3. Punishing the insurance industry for non-compliance

Some insurance companies deal with claims efficiently, and always answer their correspondence timeously. Others do not. The overriding objective has now had a new limb (f), added to it, to emphasise, the importance of compliance with rules, practice directions and court orders.

With the move to an expressly Singaporean model, of rigidity and inflexiblity in court procedure, there are nowextreme sanctions for non compliance. Insurance companies who fail to comply with Protocol requirements, or who do not act promptly to set aside default judgments, can expect little leeway. Non-compliance generates more  costs, through dropping out of Portal schemes, the reasonable issue of proceedings, and applications for sanctions for non-compliance. Conversely, the claimants’ solicitors can and should have their claim ready, with documents, and statements in place to force the pace once issued.

4. Costs budgeting

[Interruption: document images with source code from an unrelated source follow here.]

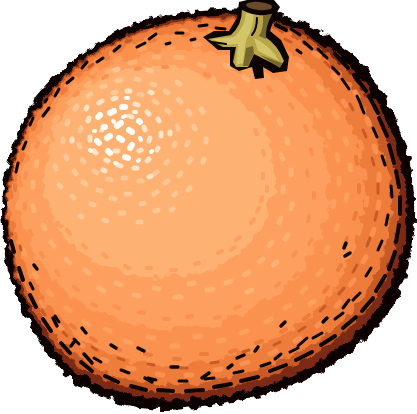
<!DOCTYPE html>
<html lang="en">
<head>
<meta charset="utf-8">
<title>Orange</title>
<style>
:root {
  --ink: #0d0503;
  --shade: #7c2c12;
  --rust: #c85a25;
  --deep: #ee7b3b;
  --peel: #fa9150;
  --warm: #fd9f5e;
  --light: #fdb172;
  --glow: #fec795;
  --cream: #ffe3c6;
  --white: #fffdf8;
  --stem: #b9a64a;
  --stem-light: #d3c56a;
  --stem-dark: #77682a;
  --stem-cut: #6a4a2a;
}
html, body { margin: 0; background: #fff; overflow: hidden; }
svg { display: block; width: 417px; height: 414px; }
.outline { fill: var(--ink); }
.shade { fill: var(--shade); }
.rust { fill: var(--rust); }
.deep { fill: var(--deep); }
.peel { fill: var(--peel); }
.warm { fill: var(--warm); }
.light { fill: var(--light); }
.flecks { fill: none; stroke-linecap: round; stroke-linejoin: round; }
</style>
</head>
<body>
<svg viewBox="0 0 417 414" role="img" aria-label="Drawing of a ripe orange with a short green stem">
  <defs>
    <filter id="rough-edge" x="-5%" y="-5%" width="110%" height="110%">
      <feTurbulence type="fractalNoise" baseFrequency="0.11" numOctaves="2" seed="7" result="grain"/>
      <feDisplacementMap in="SourceGraphic" in2="grain" scale="10" xChannelSelector="R" yChannelSelector="G"/>
    </filter>
    <filter id="rough-peel" x="-5%" y="-5%" width="110%" height="110%">
      <feTurbulence type="fractalNoise" baseFrequency="0.09" numOctaves="2" seed="21" result="grain"/>
      <feDisplacementMap in="SourceGraphic" in2="grain" scale="15" xChannelSelector="R" yChannelSelector="G"/>
    </filter>
    <path id="peel-shape" d="M6 214C5 172 18 136 42 101C65 70 99 43 140 29C174 18 212 13 248 15C290 21 327 42 352 68C381 98 400 143 406 190C409 232 399 274 379 306C355 341 318 366 276 382C238 394 196 402 158 399C119 395 86 383 65 363C38 333 20 297 11 261Z"/>
    <clipPath id="peel-clip"><use href="#peel-shape"/></clipPath>
  </defs>

  <g id="skin">
    <path class="outline" filter="url(#rough-edge)" d="M2 213C2 172 14 134 37 96C62 66 96 38 136 23C172 12 215 7 250 9C293 13 330 33 357 59C387 92 408 137 414 186C418 226 412 268 394 305C372 339 340 363 302 382C260 398 212 409 164 410C126 409 91 396 62 371C36 340 14 300 5 257Z"/>
    <g filter="url(#rough-edge)">
      <use href="#peel-shape" class="shade"/>
      <path class="rust" d="M7 214C7 172 19 136 43 102C66 72 100 45 141 31C175 20 212 16 248 18C289 24 323 45 347 71C375 101 393 145 400 190C402 230 392 270 372 302C348 336 312 360 272 375C236 388 195 394 158 392C120 388 89 376 68 357C42 329 22 295 12 260Z"/>
      <path class="deep" d="M8 214C8 172 20 137 44 103C67 74 101 47 142 33C176 22 212 19 247 21C286 27 317 48 341 75C367 106 385 146 391 190C393 229 383 267 363 298C340 329 305 353 266 367C231 380 194 386 158 384C121 380 91 369 70 350C45 325 24 293 14 259Z"/>
    </g>
    <g clip-path="url(#peel-clip)">
      <path class="peel" filter="url(#rough-peel)" d="M10 208C12 171 26 135 50 104C78 70 119 43 165 34C212 25 258 32 295 55C336 84 360 132 364 182C365 236 345 283 309 316C271 346 219 365 168 366C125 365 88 349 61 320C32 289 12 250 10 208Z"/>
      <path class="warm" filter="url(#rough-peel)" d="M19 200C20 158 40 116 72 88C110 56 163 45 210 52C263 62 306 96 323 143C338 195 326 247 291 283C257 315 208 331 161 329C116 325 76 306 49 273C29 250 19 225 19 200Z"/>
      <path class="light" filter="url(#rough-peel)" d="M44 182C44 142 61 105 93 83C125 62 170 61 207 76C249 95 273 132 275 175C274 214 255 246 223 264C188 280 143 281 107 267C68 250 45 219 44 182Z"/>
    </g>
  </g>

  <g id="pores" class="flecks" clip-path="url(#peel-clip)">
    <g stroke="var(--light)" stroke-width="5">
      <path d="M199 64l5 2M225 65l5 2M244 77l4 3M230 84l4 3M257 92l3 4M266 108l3 4M279 120l2 4M287 139l1 5M281 155l2 4M291 170v5M283 187v5M292 204l-1 5M281 218l-2 5M288 235l-3 4M272 242l-3 4M263 259l-4 3M277 262l-4 3M249 272l-5 3M231 281l-5 2M252 290l-5 2M213 289l-6 1M194 283l-5 1M181 297l-6 0M159 289l-5-1M139 296l-5-1M121 285l-5-2M104 291l-5-3M89 273l-4-3M70 263l-4-4M54 246l-3-4M45 229l-2-4M34 211l-1-5M33 187v-5M36 166l1-5M45 142l3-4M55 121l3-4M69 103l4-3M86 86l4-3M107 72l5-2M130 63l5-1M154 57l5 0M176 57l6 1"/>
    </g>
    <g stroke="var(--warm)" stroke-width="5">
      <path d="M267 60l4 3M287 76l4 4M302 91l3 4M316 111l3 5M328 132l2 5M337 155l1 5M339 178v6M334 201l-1 6M338 225l-2 5M328 247l-2 5M322 270l-4 5M306 288l-4 4M314 301l-4 3M290 305l-5 3M271 319l-5 3M247 331l-6 2M224 340l-6 1M201 336l-6 1M178 346h-6M154 338l-6-1M131 343l-6-2M110 331l-5-2M89 325l-5-3M70 311l-4-3M52 295l-4-4M37 277l-3-4M25 254l-2-4M347 195l-1 5M350 165l1 5M345 139l2 5M334 112l3 5M318 86l4 4M298 65l4 3M276 49l5 2M250 48l5 1M221 43l6 0M194 45l6-1M168 49l5-1M140 50l5-2M115 60l5-2M92 73l4-3M71 89l4-4"/>
      <path stroke-width="4" d="M247 105l2 4M255 130l2 4M263 151l1 4M263 174v4M262 197l-1 4M254 219l-3 4M240 237l-4 3M222 251l-4 2M199 263l-4 1M176 270l-5 0M151 268l-4 0M129 268l-4-2M107 257l-4-3M86 248l-3-3M70 234l-3-4M235 247l-4 3M259 208l-2 4M267 187v4"/>
    </g>
    <g stroke="var(--peel)" stroke-width="5">
      <path d="M355 92l3 5M367 119l2 5M374 146l2 6M379 174v6M379 202l-1 6M374 229l-2 6M366 257l-3 5M354 280l-4 5M340 302l-4 4M322 322l-5 4M300 338l-5 3M276 351l-6 3M248 362l-6 2M221 369l-6 1M192 375h-6M163 375l-6-1M134 369l-6-1M107 361l-5-2M83 346l-4-3M62 329l-4-4M44 306l-3-4M364 171l1 7M367 198l-1 7M361 225l-2 6M350 250l-3 6M333 75l4 4M343 101l3 5M360 142l2 6M314 53l5 3"/>
    </g>
    <g stroke="var(--peel)" stroke-width="4">
      <path d="M305 126l2 5M311 149l1 5M307 171l1 5M314 193v5M309 216l-1 5M312 239l-3 5M296 252l-3 4M298 273l-4 4M280 283l-4 3M265 300l-5 3M240 306l-5 2M220 317l-5 1M192 316l-5 1M169 319h-5M144 313l-5-1M119 308l-5-2M96 306l-4-2M78 290l-4-3M59 275l-3-4M43 257l-2-4M32 235l-2-4M25 209v-5M25 178l1-5M36 147l2-4M51 113l3-4M75 95l3-3M103 78l4-2M136 69l4-1M163 67h4M205 74l4 2M236 70l4 2M268 87l3 4M290 104l3 4"/>
    </g>
    <g stroke="var(--deep)" stroke-width="4">
      <path d="M347 117l3 6M356 157l1 7M359 185v7M356 213l-2 6M347 238l-2 6M341 265l-3 5M328 287l-4 5M309 315l-5 4M286 329l-5 3M262 341l-6 2M236 350l-6 2M207 354h-6M180 359l-6 0M151 355l-6-1M120 350l-5-2M96 341l-5-3M75 328l-4-3M52 311l-3-4M35 291l-3-5M22 267l-2-5M16 239l-1-5M15 190v-5M22 159l1-5M33 129l2-4M62 93l4-4M88 69l4-3M116 52l5-2M150 41l5-1M183 35l5-1M215 33h5M253 35l5 2M303 57l4 4M326 74l4 5M338 92l3 5"/>
    </g>
  </g>

  <g id="highlight" class="flecks">
    <path stroke="var(--glow)" stroke-width="5" d="M88 96l3-2M102 87l3-1M117 81l4-1M136 79l3 1M152 84l3 1M165 91l3 2M178 99l3 3M188 111l2 3M194 126l1 3M188 142l-1 3M191 159l-2 3M181 173l-2 3M168 181l-3 2M176 193l-2 2M157 192l-3 2M144 203l-3 1M130 194h-4M115 199l-4-1M101 191l-3-1M86 184l-3-2M94 205l-3-1M76 174l-2-3M67 159l-1-3M63 142v-3M67 124l1-3M75 109l2-3M56 169l-1-3M61 187l-2-2M158 210l-3 1M124 213h-4M206 139v3M204 159l-1 3M74 198l-2-2M141 222l-3 0M107 221l-3-1M82 217l-2-1M201 109l2 3M177 82l3 2M148 70l3 1M115 70l3-1M177 126l1 3M175 143l-1 3M168 161l-2 2M157 172l-3 2M142 181h-3M126 178h-3M111 180l-3-1M97 173l-3-2M84 162l-2-2M80 147l-1-3M80 131l1-3M167 110l2 2M154 101l3 2M139 94l3 1M113 93l3-1M173 209l-2 1M190 188l-2 2"/>
    <path stroke="var(--cream)" stroke-width="5" d="M99 103l3-2M113 99l3-1M127 91h3M135 104l3 1M147 112l2 2M158 119l1 2M161 133v3M158 148l-1 2M149 159l-2 2M137 168l-3 0M121 166l-3-1M108 161l-2-1M96 153l-2-2M90 140v-3M88 121l1-3M102 130l1-3M150 138l-1 3M141 150l-2 1M118 151l-3 0M144 127l1 3M129 116l3 1M150 92l2 1M170 132v2M105 171l-2-1M151 176l-2 1M86 109l1-2M72 141v-2"/>
    <path stroke="var(--white)" stroke-width="6" d="M110 113l4-2M122 107l3 0M98 117l2-2M97 141l2 2M107 138l3-2M117 126l4-3M119 138l3 2M129 130l3 2M132 145l-2 3M108 151l2 2M125 157l3 1M104 127h1M139 121l1 1"/>
    <path stroke="var(--white)" stroke-width="4" d="M94 131h1M134 112h2M152 151l-1 1M140 138l1 2M115 163h1M139 160l-1 1M123 117l2-1M113 121l1 1M90 150l1 1M126 98h2"/>
  </g>

  <g id="ink-marks" class="flecks" stroke="var(--ink)">
    <path stroke-width="3" d="M137 47l8-4M156 34l-7 5M176 33l7 0M166 44l4-1M120 46l-6 5M103 58l-6 4M87 62l-5 6M73 78l-6 5M59 89l-4 7M49 108l-6 8M33 118l-3 7M26 142l-3 7M18 163l-2 9M45 102l2-3M199 26l8-1M191 40l4-1M216 28l9 1M145 28l8-2M119 38l5-2M291 29l9 6M304 42l8 7M318 49l9 9M332 67l7 7M297 50l4 3M342 79l7 10M357 96l4 9"/>
    <path stroke-width="4" d="M276 25l10 5M312 36l13 10M335 54l13 14M354 75l12 16M369 96l9 17M379 118l8 18M389 145l5 18M396 171l3 16M400 197v17M399 225l-3 17M395 252l-6 17M385 276l-9 15M373 298l-11 13M356 317l-13 11M335 336l-14 9M312 352l-16 8M286 365l-16 6M258 377l-17 4M231 384l-17 3M203 390l-17 1M173 391l-15-1M146 390l-15-4M118 382l-13-6M92 371l-11-9M70 353l-9-10M51 331l-8-12M36 307l-6-12M23 280l-4-12M14 252l-3-11"/>
    <path stroke-width="3" d="M391 186l1 11M388 215l-2 10M382 241l-4 9M371 268l-5 8M360 293l-7 7M343 313l-8 6M322 333l-9 5M298 348l-8 4M270 363l-9 3M243 371l-9 2M214 378l-9 1M187 381l-8 0M156 380l-8-2M129 373l-8-3M101 362l-7-4M79 344l-5-5M59 322l-4-6M33 289l-3-6M382 156l3 9M373 128l4 9M307 338l-9 8M281 354l-6 5M349 300l-6 8M361 106l3 7"/>
    <path stroke-width="3.5" d="M82 328l4 5M144 351l-6-3M171 367l7 0M111 345l5 3M244 355l-7 3M281 326l4-4M258 347l-3 4M344 248l2-5M350 253l-5 3M327 318l-4 4M232 365l-4 3M84 354l8 9M74 342l-3 4M53 318l4 8M145 378l7 4M209 373l-7 5M37 269l-3-4"/>
    <path stroke="var(--rust)" stroke-width="3" d="M378 184v9M377 212l-2 8M370 238l-3 8M357 265l-4 7M344 288l-5 6M325 306l-5 5M305 327l-6 4M280 342l-6 3M249 350l-6 2M218 362l-7 1M187 368h-6M154 365l-6-1M124 360l-6-2M97 350l-5-3M67 336l-4-4M45 315l-3-5M372 158l2 7M363 130l3 7M350 104l3 6M325 62l5 5M285 39l6 3M21 250l-1-4M93 64l-4 3M131 40l-5 2"/>
  </g>

  <g id="stem" stroke-linejoin="round">
    <path fill="var(--ink)" d="M203 37L214 31L229 31L237 18L239 2L247 0H274L280 7L275 16L270 31L281 40L289 57L287 71L273 73L263 67L264 78L255 79L252 67L239 71L230 66L230 50L218 50Z"/>
    <path fill="var(--stem)" d="M208 39L231 35Q242 25 242 10L272 14Q264 25 264 36Q278 45 284 61L280 67L254 54L248 67L236 67L233 62L236 47L223 47Z"/>
    <path fill="var(--stem-light)" d="M213 39L234 37Q245 27 246 13L254 14Q253 29 246 40L243 63L236 65L238 44L224 45ZM254 38Q271 46 279 61L258 51Z"/>
    <path fill="var(--stem-dark)" d="M263 15L272 14Q265 27 266 39L259 36Q264 28 263 15ZM246 48L253 46L254 53L248 66L243 66ZM260 55L282 63L280 68Z"/>
    <ellipse cx="259" cy="8" rx="18" ry="7" transform="rotate(5 259 8)" fill="var(--ink)"/>
    <ellipse cx="259" cy="6" rx="13" ry="4" transform="rotate(5 259 6)" fill="var(--stem-cut)"/>
    <path class="flecks" stroke="var(--ink)" stroke-width="2" d="M257 18Q257 29 252 35M212 42L226 44"/>
  </g>
</svg>
</body>
</html>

The costs budgeting rules represent a clear opportunity for the likely receiving party’s costs to be ratcheted up, at the start of the case. First as they have no application at all to pre-issue costs, a solicitor is free to spend what he wants prior to the issue of proceedings and will do so, to avoid any potential strictures of budgeting. Something like 2/3 to 3/4 of all costs, are incurred pre-issue.

Secondly it gives an excellent opportunity, to establish hourly rates, document time and overall levels of costs anchoring expectations for a detailed assessment, promoting unease in the mind of the likely paying party.

5. More issued claims

The carefully constructed Fixed Fee matrix for Fast Track cases, positively encourages claimants to issue proceedings, and to run them to as late in the day as possible as the longer the case goes on, the higher the costs recovered, per case.

6. The chilling effect of QUOCS

The realisation that in the vast majority of cases that even a successful defendant, will have to stand its own costs, due to the regime of Qualified One Way Costs Shifting, means that each and every case, now has a settlement value.

In circumstances, where a lost case means that the costs Order, does not even count as an unsatisfied judgment, means that, again, built into the system is an incentive to run every case, that a claimants solicitors practice has.

Moreover, even if a defendant successfully couches a part 36 offer which it succeeds on at trial, as its own costs can only be set off against the claimant’s damages, not damages and the claimant’s costs, the situation will arise where a claimant’s damages are wiped out to zero, but his solicitors will still recover substantial costs, up to the point in time that the part 36 bites.

7. Part 36 offers in detailed assessment proceedings

These are utterly unnecessary, where a regime of provisional assessment is in place to control costs. But if a receiving party can couch a part 36 offer accurately for the purposes of an assessment  then they will receive not only 10% of the costs of the bill, but part 36 interest on the costs on the bill, indemnity costs of the detailed assessment and part 36 interest on the detailed assessment costs. Thus, with one stroke, the £1500 cap on assessment costs prescribed by provisional assessment, can be made otiose.

8. Damages based agreements (DBAs), BTE and the Small Claims Track

If the Small Claims Track limit is raised to £5000 for personal injury claims, then those claims will not disappear. Instead, the 70% of motorists who have BTE, will have a positive incentive to use it and those who don’t have BTE, or if BTE is withdrawn in its current form, will have an incentive to use Damages Based Agreements (DBAs) or appropriately drafted CFA Lites with waivers, to continue to litigate the case: which would mean lower damages for claimants, but potentially higher fees for solicitors than those prescribed, by for example, the Portal scheme.